## [TASK TO CARRY OUT]
Which lines of the entries contain the string "height"? Please find them and copy them.

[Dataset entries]
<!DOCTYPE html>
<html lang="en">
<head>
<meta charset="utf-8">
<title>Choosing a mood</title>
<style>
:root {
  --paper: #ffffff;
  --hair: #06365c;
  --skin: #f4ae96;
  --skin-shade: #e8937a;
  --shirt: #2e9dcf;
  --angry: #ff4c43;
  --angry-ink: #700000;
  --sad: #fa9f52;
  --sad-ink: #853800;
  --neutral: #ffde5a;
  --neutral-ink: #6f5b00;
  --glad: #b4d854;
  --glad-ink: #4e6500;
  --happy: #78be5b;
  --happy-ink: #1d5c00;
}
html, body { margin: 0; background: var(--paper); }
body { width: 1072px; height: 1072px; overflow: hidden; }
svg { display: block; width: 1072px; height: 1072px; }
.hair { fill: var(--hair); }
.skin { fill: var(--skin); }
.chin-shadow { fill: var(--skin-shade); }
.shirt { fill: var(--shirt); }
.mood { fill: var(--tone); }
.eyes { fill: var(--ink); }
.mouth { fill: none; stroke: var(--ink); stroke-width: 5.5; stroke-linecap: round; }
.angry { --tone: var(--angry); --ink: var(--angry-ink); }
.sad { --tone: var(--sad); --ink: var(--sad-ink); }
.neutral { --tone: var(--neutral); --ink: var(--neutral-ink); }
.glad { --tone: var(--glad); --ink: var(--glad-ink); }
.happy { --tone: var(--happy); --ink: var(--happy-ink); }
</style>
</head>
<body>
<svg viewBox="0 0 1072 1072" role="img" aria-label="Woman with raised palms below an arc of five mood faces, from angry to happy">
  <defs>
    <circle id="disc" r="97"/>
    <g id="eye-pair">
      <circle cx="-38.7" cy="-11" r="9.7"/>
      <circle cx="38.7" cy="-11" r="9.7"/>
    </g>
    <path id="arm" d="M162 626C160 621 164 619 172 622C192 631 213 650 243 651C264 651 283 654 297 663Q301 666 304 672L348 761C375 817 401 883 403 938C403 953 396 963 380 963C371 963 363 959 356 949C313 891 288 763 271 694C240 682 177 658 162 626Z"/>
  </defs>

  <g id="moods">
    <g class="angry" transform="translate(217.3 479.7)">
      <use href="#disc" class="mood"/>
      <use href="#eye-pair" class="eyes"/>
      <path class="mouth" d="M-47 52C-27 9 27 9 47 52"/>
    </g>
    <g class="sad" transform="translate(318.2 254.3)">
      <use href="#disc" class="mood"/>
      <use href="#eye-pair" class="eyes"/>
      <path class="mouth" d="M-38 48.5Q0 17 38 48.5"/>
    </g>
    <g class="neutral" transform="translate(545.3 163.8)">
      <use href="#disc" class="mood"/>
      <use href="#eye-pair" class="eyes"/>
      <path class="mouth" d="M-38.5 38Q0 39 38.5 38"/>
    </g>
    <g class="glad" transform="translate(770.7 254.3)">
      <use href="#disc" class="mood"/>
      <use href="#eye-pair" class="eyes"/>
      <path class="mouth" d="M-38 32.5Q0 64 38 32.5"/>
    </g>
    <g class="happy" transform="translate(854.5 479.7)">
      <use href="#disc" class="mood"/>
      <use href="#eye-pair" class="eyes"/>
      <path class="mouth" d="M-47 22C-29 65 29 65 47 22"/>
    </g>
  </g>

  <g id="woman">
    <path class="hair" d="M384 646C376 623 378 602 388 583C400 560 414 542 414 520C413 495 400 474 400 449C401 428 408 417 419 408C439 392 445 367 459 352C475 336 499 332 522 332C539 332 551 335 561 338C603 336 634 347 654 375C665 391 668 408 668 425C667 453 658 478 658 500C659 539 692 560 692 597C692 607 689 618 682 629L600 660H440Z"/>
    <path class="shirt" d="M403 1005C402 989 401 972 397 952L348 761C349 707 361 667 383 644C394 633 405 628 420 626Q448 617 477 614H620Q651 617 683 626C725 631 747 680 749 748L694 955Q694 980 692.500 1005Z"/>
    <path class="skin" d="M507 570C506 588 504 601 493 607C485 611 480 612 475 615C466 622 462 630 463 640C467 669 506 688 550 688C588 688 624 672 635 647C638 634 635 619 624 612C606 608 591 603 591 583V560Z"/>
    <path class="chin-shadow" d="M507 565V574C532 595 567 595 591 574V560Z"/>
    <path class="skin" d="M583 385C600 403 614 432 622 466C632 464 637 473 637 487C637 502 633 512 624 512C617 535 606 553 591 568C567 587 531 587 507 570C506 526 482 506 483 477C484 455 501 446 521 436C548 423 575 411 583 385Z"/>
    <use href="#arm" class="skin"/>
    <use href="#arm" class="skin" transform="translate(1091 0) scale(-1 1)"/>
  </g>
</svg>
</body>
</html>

## [RESPONSE]
body { width: 1072px; height: 1072px; overflow: hidden; }
svg { display: block; width: 1072px; height: 1072px; }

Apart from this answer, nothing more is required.